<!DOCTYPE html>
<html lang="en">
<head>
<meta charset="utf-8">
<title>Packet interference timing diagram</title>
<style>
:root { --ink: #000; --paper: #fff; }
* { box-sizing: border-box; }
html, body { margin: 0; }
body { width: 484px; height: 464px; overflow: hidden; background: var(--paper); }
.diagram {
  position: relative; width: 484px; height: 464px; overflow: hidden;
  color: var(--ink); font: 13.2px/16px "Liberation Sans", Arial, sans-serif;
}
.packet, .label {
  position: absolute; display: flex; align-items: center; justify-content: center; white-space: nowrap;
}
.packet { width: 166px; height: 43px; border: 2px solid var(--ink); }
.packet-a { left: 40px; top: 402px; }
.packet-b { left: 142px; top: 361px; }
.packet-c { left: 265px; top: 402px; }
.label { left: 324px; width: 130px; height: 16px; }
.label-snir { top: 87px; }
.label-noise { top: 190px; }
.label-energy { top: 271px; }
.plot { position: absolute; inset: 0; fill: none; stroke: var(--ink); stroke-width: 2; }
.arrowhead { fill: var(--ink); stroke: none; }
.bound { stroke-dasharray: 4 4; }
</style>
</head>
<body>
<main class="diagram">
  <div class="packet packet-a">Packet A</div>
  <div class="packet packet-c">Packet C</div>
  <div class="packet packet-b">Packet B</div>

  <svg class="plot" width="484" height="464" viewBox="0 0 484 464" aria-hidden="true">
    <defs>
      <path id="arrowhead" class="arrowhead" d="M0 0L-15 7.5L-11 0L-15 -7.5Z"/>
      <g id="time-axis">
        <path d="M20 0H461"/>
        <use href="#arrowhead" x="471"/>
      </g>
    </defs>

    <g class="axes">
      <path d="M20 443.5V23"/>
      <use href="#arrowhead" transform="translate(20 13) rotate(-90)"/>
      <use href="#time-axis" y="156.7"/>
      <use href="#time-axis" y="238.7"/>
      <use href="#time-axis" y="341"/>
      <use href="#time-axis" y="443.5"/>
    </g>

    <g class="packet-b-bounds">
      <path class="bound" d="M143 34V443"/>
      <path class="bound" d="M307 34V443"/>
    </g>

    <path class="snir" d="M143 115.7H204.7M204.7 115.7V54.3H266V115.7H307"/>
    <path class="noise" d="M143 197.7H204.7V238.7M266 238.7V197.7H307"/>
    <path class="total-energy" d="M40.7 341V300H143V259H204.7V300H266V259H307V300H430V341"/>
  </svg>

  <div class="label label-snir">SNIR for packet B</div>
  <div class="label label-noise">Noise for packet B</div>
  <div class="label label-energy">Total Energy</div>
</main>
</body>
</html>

+ + + + + + +

TASK DESCRIPTION: Extract the full listing above without alteration.

REPLY TO THE EXERCISE:
<!DOCTYPE html>
<html lang="en">
<head>
<meta charset="utf-8">
<title>Packet interference timing diagram</title>
<style>
:root { --ink: #000; --paper: #fff; }
* { box-sizing: border-box; }
html, body { margin: 0; }
body { width: 484px; height: 464px; overflow: hidden; background: var(--paper); }
.diagram {
  position: relative; width: 484px; height: 464px; overflow: hidden;
  color: var(--ink); font: 13.2px/16px "Liberation Sans", Arial, sans-serif;
}
.packet, .label {
  position: absolute; display: flex; align-items: center; justify-content: center; white-space: nowrap;
}
.packet { width: 166px; height: 43px; border: 2px solid var(--ink); }
.packet-a { left: 40px; top: 402px; }
.packet-b { left: 142px; top: 361px; }
.packet-c { left: 265px; top: 402px; }
.label { left: 324px; width: 130px; height: 16px; }
.label-snir { top: 87px; }
.label-noise { top: 190px; }
.label-energy { top: 271px; }
.plot { position: absolute; inset: 0; fill: none; stroke: var(--ink); stroke-width: 2; }
.arrowhead { fill: var(--ink); stroke: none; }
.bound { stroke-dasharray: 4 4; }
</style>
</head>
<body>
<main class="diagram">
  <div class="packet packet-a">Packet A</div>
  <div class="packet packet-c">Packet C</div>
  <div class="packet packet-b">Packet B</div>

  <svg class="plot" width="484" height="464" viewBox="0 0 484 464" aria-hidden="true">
    <defs>
      <path id="arrowhead" class="arrowhead" d="M0 0L-15 7.5L-11 0L-15 -7.5Z"/>
      <g id="time-axis">
        <path d="M20 0H461"/>
        <use href="#arrowhead" x="471"/>
      </g>
    </defs>

    <g class="axes">
      <path d="M20 443.5V23"/>
      <use href="#arrowhead" transform="translate(20 13) rotate(-90)"/>
      <use href="#time-axis" y="156.7"/>
      <use href="#time-axis" y="238.7"/>
      <use href="#time-axis" y="341"/>
      <use href="#time-axis" y="443.5"/>
    </g>

    <g class="packet-b-bounds">
      <path class="bound" d="M143 34V443"/>
      <path class="bound" d="M307 34V443"/>
    </g>

    <path class="snir" d="M143 115.7H204.7M204.7 115.7V54.3H266V115.7H307"/>
    <path class="noise" d="M143 197.7H204.7V238.7M266 238.7V197.7H307"/>
    <path class="total-energy" d="M40.7 341V300H143V259H204.7V300H266V259H307V300H430V341"/>
  </svg>

  <div class="label label-snir">SNIR for packet B</div>
  <div class="label label-noise">Noise for packet B</div>
  <div class="label label-energy">Total Energy</div>
</main>
</body>
</html>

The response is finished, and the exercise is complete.